Father-Figures and Maiden Aunts
To the Editor:
In Mr. Henry Elkin’s letter in your April issue, it is his contention, as I understand it, that Nathan Leites’s book on the character of the Bolshevik is limited by the “inadequacies of (his) Freudian theory,” but that from a “broader, anthropologically sounder psychological viewpoint” many things left unexplained in Mr. Leites’s work can be illuminated satisfactorily.
It is not hard to guess what this broader, sounder psychology might be. Mr. Elkin’s letter is addressed from Zurich, but he is modest enough not to drop names. However, there may be other psychological viewpoints, some of them even sounder and broader than Dr. Jung’s, and from the standpoint of one of these (which J shall leave nameless) Mr. Elkin’s argument is quite dubious, and, on certain things, downright wrong.
For instance, Mr. Elkin identifies Malenkov with the trend toward the Mother-figure (loving, bounteous) and even uses Malenkov’s plumpness to fortify this point. Quite simply this is incredible. If Malenkov was overthrown by the Sons of the Father (the successors to Stalin) then we are faced with a fact which has no consistent anthropological proof—viz., the murder of the Mother by the Sons. I believe even Mr. Elkin will grant this is absurd.
There is, however, another loving, bounteous figure with which Malenkov may be truthfully identified, and once this is done the inadequacies of both Mr. Leites and Mr. Elkin will be corrected. Malenkov was an Uncle-figure, a type which can be both good and evil but is at all times mythically alive. This would make the collective leadership that succeeded Stalin not a band of Sons, but curiously enough a group of Nephews. Murder of uncles by nephews and nephews by uncles is a common historical incident and in the present case only follows a well-traveled road.
The Father-figure, therefore, is not a deep necessity at this moment in Russia and Mr. Elkin’s surmise that the Soviet generals will perhaps come to play that role is quite without grounds.
Actually, the “impressively uniformed and bemedalled generals” are by the very laws of symbology barred forever from the seats of power. It should be obvious that the very uniforms and medals are a limiting factor, symbolizing one function and one function only. They are part of the family, yet outside it. They are not Cousins, for cousins are only related, not part of the family at any time. The generals are then quite simply Brother-in-law figures and, as such, attentive to their wives who are the Sisters of the Nephews now ruling Russia. With the Father dead, the Uncle overthrown, and with the Mother never having played any role at all, it is difficult to see how Mr. Elkin’s argument can now be taken seriously.
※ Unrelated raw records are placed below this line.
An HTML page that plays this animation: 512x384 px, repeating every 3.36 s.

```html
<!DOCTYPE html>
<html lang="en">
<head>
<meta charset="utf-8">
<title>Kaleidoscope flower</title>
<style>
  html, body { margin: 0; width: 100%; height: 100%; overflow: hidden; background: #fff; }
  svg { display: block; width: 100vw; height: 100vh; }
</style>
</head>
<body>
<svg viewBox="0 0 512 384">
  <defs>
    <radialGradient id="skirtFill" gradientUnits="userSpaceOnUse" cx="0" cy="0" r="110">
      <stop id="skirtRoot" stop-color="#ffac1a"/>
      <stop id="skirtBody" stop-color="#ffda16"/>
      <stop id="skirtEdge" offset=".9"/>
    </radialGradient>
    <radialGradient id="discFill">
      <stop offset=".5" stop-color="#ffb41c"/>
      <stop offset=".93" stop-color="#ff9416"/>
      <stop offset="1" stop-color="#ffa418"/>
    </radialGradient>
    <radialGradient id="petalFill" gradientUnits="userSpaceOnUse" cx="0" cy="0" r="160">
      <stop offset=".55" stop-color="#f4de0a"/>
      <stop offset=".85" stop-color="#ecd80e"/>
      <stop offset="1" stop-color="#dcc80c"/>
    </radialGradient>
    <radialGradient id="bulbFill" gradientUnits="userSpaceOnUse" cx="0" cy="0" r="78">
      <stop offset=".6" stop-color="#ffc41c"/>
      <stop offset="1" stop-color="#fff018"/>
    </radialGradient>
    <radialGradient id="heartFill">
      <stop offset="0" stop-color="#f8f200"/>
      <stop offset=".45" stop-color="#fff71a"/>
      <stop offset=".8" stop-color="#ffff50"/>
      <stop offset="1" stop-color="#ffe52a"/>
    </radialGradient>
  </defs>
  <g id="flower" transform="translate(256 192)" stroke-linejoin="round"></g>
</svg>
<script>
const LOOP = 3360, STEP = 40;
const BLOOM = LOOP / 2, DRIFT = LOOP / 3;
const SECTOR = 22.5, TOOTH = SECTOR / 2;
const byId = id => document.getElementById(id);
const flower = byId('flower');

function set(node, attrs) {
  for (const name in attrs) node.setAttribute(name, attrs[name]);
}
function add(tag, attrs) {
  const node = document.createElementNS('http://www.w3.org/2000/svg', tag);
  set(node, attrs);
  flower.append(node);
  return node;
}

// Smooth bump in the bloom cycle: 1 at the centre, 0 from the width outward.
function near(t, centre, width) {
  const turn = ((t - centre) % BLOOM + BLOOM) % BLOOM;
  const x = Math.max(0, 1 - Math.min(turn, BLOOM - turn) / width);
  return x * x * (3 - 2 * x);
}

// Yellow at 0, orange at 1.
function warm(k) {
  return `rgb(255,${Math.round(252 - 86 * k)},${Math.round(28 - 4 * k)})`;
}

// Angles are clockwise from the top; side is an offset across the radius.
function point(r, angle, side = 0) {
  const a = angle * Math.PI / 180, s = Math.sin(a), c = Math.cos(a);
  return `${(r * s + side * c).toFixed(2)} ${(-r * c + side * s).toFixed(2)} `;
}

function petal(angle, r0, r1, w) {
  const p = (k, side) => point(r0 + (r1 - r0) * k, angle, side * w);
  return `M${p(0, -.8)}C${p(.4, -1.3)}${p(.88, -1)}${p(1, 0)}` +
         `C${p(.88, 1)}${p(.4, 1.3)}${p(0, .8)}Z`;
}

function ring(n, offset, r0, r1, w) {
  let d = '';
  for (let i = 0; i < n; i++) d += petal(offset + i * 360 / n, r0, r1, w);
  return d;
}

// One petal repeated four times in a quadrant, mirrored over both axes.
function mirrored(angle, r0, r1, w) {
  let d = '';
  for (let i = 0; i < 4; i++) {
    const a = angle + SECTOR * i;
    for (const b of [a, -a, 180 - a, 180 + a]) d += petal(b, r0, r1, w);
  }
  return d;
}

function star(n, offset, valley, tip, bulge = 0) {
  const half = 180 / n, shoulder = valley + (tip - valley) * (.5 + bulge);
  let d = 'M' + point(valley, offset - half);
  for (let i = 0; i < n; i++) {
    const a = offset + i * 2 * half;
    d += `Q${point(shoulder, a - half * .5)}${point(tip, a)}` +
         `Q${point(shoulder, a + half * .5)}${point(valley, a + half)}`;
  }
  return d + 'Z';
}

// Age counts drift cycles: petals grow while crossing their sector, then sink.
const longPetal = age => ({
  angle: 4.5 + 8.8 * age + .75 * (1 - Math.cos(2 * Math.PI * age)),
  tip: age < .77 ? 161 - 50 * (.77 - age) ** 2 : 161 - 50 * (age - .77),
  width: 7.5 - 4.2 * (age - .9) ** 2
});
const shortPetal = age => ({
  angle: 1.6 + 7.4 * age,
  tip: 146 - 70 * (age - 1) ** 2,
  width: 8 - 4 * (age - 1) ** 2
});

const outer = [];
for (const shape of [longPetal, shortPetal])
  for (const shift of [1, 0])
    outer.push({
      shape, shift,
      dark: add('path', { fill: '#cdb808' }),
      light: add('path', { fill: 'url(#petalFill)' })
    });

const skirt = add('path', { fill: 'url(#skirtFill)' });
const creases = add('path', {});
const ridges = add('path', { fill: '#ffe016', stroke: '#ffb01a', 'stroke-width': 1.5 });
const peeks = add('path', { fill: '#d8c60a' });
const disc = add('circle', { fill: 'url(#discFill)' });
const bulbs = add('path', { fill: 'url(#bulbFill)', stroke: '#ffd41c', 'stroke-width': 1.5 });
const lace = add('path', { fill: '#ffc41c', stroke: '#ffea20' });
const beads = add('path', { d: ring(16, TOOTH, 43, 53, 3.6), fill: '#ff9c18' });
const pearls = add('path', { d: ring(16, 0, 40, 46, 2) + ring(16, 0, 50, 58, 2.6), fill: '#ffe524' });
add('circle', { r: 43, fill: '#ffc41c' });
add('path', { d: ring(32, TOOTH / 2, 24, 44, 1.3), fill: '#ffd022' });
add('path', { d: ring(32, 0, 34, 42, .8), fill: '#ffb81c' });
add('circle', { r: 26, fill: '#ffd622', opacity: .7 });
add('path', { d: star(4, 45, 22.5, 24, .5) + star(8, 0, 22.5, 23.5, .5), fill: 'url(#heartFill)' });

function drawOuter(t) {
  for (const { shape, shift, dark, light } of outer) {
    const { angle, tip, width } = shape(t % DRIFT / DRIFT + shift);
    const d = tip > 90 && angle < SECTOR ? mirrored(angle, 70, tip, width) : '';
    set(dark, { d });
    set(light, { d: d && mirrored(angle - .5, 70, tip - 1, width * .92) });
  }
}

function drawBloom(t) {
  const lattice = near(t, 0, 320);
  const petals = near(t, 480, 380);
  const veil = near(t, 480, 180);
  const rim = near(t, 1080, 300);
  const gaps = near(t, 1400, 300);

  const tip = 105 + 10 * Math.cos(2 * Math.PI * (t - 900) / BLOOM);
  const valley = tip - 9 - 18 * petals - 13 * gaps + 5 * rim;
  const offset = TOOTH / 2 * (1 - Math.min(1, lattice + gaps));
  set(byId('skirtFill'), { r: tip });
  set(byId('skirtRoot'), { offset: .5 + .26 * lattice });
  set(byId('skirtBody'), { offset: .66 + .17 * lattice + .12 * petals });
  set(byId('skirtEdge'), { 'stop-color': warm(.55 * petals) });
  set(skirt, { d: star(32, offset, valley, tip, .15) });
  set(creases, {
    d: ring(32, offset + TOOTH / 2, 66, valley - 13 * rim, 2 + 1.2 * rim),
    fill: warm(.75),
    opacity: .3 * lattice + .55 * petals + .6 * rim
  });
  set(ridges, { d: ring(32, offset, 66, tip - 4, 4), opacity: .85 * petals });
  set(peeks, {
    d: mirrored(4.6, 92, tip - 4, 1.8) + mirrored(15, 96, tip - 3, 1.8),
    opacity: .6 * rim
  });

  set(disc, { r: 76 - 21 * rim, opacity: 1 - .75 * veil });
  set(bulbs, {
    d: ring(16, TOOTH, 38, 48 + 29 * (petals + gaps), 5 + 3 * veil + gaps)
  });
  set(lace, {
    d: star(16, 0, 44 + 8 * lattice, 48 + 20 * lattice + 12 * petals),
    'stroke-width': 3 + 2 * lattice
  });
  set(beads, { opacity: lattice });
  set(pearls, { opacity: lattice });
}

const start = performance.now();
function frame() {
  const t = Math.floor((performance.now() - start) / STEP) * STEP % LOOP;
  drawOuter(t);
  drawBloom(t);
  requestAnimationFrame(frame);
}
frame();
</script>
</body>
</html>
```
And as a last triumphant proof that the foregoing analysis is correct, let us consider the case of Mr. Bulganin, the Soviet Premier. It is well known that Mr. Bulganin is one of the rulers of Russia, a Nephew. Yet he appears before us in the guise of a Brother-in-law, a general. This signifies that as Prime Minister his power is that of a Brother-in-law, strictly nil, and that the real strength still lies with the ununiformed Nephews. All authorities on Russian affairs are unanimous in the opinion that Mr. Bulganin is merely a figurehead, and this opinion is now verified by psychology.
Let me add that out here in Los Angeles we are tensely awaiting the appearance of the Maiden Aunt. This formidable figure is death on Nephews and her arrival will mean the end of the Soviet dictatorship. At that time Mr. Elkin’s hope for the return of God the Father may be realized. Let us hope so.
Los Angeles, California